» **WHAT YOU WILL DO**
Repeat every entry exactly. Pictures stay out.

» **PROVIDED MATERIAL**

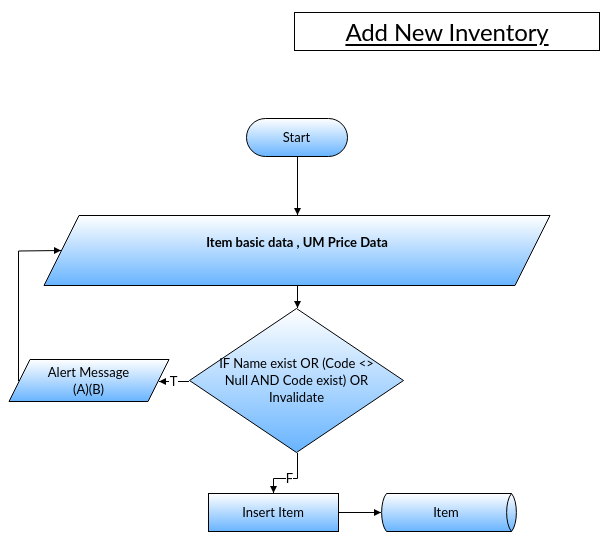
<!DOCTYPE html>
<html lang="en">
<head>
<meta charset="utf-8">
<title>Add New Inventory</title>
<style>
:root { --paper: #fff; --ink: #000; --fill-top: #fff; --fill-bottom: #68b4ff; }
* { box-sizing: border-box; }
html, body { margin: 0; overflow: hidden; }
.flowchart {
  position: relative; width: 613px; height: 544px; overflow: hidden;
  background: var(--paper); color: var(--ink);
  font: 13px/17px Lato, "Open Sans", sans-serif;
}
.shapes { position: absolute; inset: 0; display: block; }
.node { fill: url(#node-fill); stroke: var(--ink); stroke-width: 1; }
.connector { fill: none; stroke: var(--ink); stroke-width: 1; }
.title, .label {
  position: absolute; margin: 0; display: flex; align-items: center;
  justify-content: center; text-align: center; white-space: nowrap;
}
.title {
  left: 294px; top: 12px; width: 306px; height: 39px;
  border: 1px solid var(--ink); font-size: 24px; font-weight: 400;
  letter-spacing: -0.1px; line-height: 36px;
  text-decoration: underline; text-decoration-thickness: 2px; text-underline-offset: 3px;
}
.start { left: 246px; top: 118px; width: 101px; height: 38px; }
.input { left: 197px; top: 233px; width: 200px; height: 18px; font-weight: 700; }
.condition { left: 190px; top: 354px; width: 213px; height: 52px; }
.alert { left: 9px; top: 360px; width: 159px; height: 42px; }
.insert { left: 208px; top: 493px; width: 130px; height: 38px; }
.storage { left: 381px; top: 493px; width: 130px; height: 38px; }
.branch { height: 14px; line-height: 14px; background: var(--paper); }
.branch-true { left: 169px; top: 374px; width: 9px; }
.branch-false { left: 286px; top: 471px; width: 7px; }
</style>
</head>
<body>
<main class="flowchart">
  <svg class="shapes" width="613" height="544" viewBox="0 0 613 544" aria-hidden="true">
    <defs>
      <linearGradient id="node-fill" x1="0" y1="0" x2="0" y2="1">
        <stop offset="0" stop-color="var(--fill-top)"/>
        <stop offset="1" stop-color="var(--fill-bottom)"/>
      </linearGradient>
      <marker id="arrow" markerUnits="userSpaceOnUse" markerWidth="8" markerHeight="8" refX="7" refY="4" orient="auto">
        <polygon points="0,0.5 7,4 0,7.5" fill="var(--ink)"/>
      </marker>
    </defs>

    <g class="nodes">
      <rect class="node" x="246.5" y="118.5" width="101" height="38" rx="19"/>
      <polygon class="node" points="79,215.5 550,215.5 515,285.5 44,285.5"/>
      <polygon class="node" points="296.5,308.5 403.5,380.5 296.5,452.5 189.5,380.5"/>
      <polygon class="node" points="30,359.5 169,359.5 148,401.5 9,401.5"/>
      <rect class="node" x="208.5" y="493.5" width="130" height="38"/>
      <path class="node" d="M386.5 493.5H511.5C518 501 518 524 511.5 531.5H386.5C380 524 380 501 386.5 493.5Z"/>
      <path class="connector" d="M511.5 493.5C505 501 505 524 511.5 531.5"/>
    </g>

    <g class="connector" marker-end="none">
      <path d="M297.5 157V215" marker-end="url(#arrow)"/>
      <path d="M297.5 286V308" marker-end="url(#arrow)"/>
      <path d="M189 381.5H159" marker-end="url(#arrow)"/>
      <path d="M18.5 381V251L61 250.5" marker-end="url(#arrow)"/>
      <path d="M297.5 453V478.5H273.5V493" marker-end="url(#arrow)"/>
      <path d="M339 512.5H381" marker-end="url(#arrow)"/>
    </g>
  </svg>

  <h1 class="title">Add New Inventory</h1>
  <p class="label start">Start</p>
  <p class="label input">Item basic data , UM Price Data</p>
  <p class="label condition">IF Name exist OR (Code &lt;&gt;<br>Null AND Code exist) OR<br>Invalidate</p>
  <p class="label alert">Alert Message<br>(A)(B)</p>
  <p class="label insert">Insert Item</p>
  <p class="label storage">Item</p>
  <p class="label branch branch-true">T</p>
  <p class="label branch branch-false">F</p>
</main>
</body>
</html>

» **RESPONSE TO THIS TASK**
<!DOCTYPE html>
<html lang="en">
<head>
<meta charset="utf-8">
<title>Add New Inventory</title>
<style>
:root { --paper: #fff; --ink: #000; --fill-top: #fff; --fill-bottom: #68b4ff; }
* { box-sizing: border-box; }
html, body { margin: 0; overflow: hidden; }
.flowchart {
  position: relative; width: 613px; height: 544px; overflow: hidden;
  background: var(--paper); color: var(--ink);
  font: 13px/17px Lato, "Open Sans", sans-serif;
}
.shapes { position: absolute; inset: 0; display: block; }
.node { fill: url(#node-fill); stroke: var(--ink); stroke-width: 1; }
.connector { fill: none; stroke: var(--ink); stroke-width: 1; }
.title, .label {
  position: absolute; margin: 0; display: flex; align-items: center;
  justify-content: center; text-align: center; white-space: nowrap;
}
.title {
  left: 294px; top: 12px; width: 306px; height: 39px;
  border: 1px solid var(--ink); font-size: 24px; font-weight: 400;
  letter-spacing: -0.1px; line-height: 36px;
  text-decoration: underline; text-decoration-thickness: 2px; text-underline-offset: 3px;
}
.start { left: 246px; top: 118px; width: 101px; height: 38px; }
.input { left: 197px; top: 233px; width: 200px; height: 18px; font-weight: 700; }
.condition { left: 190px; top: 354px; width: 213px; height: 52px; }
.alert { left: 9px; top: 360px; width: 159px; height: 42px; }
.insert { left: 208px; top: 493px; width: 130px; height: 38px; }
.storage { left: 381px; top: 493px; width: 130px; height: 38px; }
.branch { height: 14px; line-height: 14px; background: var(--paper); }
.branch-true { left: 169px; top: 374px; width: 9px; }
.branch-false { left: 286px; top: 471px; width: 7px; }
</style>
</head>
<body>
<main class="flowchart">
  <svg class="shapes" width="613" height="544" viewBox="0 0 613 544" aria-hidden="true">
    <defs>
      <linearGradient id="node-fill" x1="0" y1="0" x2="0" y2="1">
        <stop offset="0" stop-color="var(--fill-top)"/>
        <stop offset="1" stop-color="var(--fill-bottom)"/>
      </linearGradient>
      <marker id="arrow" markerUnits="userSpaceOnUse" markerWidth="8" markerHeight="8" refX="7" refY="4" orient="auto">
        <polygon points="0,0.5 7,4 0,7.5" fill="var(--ink)"/>
      </marker>
    </defs>

    <g class="nodes">
      <rect class="node" x="246.5" y="118.5" width="101" height="38" rx="19"/>
      <polygon class="node" points="79,215.5 550,215.5 515,285.5 44,285.5"/>
      <polygon class="node" points="296.5,308.5 403.5,380.5 296.5,452.5 189.5,380.5"/>
      <polygon class="node" points="30,359.5 169,359.5 148,401.5 9,401.5"/>
      <rect class="node" x="208.5" y="493.5" width="130" height="38"/>
      <path class="node" d="M386.5 493.5H511.5C518 501 518 524 511.5 531.5H386.5C380 524 380 501 386.5 493.5Z"/>
      <path class="connector" d="M511.5 493.5C505 501 505 524 511.5 531.5"/>
    </g>

    <g class="connector" marker-end="none">
      <path d="M297.5 157V215" marker-end="url(#arrow)"/>
      <path d="M297.5 286V308" marker-end="url(#arrow)"/>
      <path d="M189 381.5H159" marker-end="url(#arrow)"/>
      <path d="M18.5 381V251L61 250.5" marker-end="url(#arrow)"/>
      <path d="M297.5 453V478.5H273.5V493" marker-end="url(#arrow)"/>
      <path d="M339 512.5H381" marker-end="url(#arrow)"/>
    </g>
  </svg>

  <h1 class="title">Add New Inventory</h1>
  <p class="label start">Start</p>
  <p class="label input">Item basic data , UM Price Data</p>
  <p class="label condition">IF Name exist OR (Code &lt;&gt;<br>Null AND Code exist) OR<br>Invalidate</p>
  <p class="label alert">Alert Message<br>(A)(B)</p>
  <p class="label insert">Insert Item</p>
  <p class="label storage">Item</p>
  <p class="label branch branch-true">T</p>
  <p class="label branch branch-false">F</p>
</main>
</body>
</html>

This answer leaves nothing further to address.